**What to do:**
Wherever a line in the records contains the word "paper", return that line.

Items listed in a dataset
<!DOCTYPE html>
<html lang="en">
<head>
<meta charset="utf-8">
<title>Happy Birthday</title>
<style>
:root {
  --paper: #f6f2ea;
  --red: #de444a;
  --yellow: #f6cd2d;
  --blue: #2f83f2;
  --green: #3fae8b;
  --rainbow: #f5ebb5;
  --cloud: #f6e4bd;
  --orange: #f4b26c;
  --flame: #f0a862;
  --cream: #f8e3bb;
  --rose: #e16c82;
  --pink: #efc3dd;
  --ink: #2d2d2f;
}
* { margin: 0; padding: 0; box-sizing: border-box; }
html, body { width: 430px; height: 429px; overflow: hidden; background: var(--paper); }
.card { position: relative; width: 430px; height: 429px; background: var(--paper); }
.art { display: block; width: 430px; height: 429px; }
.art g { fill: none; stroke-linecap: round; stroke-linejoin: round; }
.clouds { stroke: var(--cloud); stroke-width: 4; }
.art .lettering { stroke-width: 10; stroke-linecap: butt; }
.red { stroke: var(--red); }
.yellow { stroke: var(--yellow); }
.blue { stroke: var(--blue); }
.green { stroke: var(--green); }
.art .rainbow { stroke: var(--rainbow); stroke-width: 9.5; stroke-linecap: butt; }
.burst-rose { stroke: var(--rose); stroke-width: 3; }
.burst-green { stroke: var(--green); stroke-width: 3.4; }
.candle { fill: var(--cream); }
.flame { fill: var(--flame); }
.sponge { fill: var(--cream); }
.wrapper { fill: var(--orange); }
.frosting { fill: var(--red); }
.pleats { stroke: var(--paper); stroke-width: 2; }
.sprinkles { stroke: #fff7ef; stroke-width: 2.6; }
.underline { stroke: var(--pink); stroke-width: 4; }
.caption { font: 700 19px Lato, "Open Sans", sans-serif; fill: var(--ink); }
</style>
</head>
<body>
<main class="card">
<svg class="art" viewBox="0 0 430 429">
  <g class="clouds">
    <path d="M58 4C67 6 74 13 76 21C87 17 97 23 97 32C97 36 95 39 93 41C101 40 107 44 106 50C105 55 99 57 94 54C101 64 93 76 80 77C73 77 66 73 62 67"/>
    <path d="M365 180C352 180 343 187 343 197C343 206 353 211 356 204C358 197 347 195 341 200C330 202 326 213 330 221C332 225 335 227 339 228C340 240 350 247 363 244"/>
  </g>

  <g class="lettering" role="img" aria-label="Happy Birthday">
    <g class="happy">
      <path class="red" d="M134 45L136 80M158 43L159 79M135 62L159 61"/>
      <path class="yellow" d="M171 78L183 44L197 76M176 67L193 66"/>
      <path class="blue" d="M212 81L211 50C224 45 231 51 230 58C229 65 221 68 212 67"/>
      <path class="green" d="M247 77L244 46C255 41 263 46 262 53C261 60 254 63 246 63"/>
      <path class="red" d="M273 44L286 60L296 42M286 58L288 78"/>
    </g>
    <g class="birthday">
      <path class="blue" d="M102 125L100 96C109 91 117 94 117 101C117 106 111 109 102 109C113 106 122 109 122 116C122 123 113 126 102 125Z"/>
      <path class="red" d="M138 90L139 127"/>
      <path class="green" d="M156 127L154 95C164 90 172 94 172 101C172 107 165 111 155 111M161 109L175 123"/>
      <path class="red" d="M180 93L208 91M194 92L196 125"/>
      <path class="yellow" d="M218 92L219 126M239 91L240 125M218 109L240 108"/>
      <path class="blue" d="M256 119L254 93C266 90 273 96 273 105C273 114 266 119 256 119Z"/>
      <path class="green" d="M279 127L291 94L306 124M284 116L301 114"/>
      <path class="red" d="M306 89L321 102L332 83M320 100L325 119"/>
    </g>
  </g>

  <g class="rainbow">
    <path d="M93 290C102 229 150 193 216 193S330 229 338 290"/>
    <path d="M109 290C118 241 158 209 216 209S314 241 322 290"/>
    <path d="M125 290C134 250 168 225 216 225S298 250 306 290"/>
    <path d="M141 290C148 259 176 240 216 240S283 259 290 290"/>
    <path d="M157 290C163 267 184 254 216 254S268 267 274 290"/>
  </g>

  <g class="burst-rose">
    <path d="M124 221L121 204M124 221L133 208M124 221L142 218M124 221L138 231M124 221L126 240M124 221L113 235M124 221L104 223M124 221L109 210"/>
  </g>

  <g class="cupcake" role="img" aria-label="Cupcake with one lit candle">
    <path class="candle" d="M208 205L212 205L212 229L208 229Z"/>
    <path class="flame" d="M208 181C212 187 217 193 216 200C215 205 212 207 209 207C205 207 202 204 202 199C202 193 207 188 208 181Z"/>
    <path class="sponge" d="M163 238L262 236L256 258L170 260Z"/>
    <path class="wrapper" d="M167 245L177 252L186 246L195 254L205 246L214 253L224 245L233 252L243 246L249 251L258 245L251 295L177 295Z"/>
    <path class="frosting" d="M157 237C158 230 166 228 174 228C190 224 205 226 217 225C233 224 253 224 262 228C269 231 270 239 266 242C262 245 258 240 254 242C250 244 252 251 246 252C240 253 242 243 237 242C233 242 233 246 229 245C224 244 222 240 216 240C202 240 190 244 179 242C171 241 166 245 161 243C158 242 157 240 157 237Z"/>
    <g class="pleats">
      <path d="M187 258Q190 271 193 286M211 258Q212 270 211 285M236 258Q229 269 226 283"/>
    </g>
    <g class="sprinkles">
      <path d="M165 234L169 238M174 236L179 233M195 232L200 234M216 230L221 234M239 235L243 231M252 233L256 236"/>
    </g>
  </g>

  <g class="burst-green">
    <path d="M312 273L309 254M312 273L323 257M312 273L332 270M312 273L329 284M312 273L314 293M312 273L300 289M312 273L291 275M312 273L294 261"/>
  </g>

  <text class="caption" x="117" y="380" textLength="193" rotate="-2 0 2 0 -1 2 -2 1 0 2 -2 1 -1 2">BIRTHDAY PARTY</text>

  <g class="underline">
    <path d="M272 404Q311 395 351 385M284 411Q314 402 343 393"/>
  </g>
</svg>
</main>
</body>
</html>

**Result for this task:**
  --paper: #f6f2ea;
html, body { width: 430px; height: 429px; overflow: hidden; background: var(--paper); }
.card { position: relative; width: 430px; height: 429px; background: var(--paper); }
.pleats { stroke: var(--paper); stroke-width: 2; }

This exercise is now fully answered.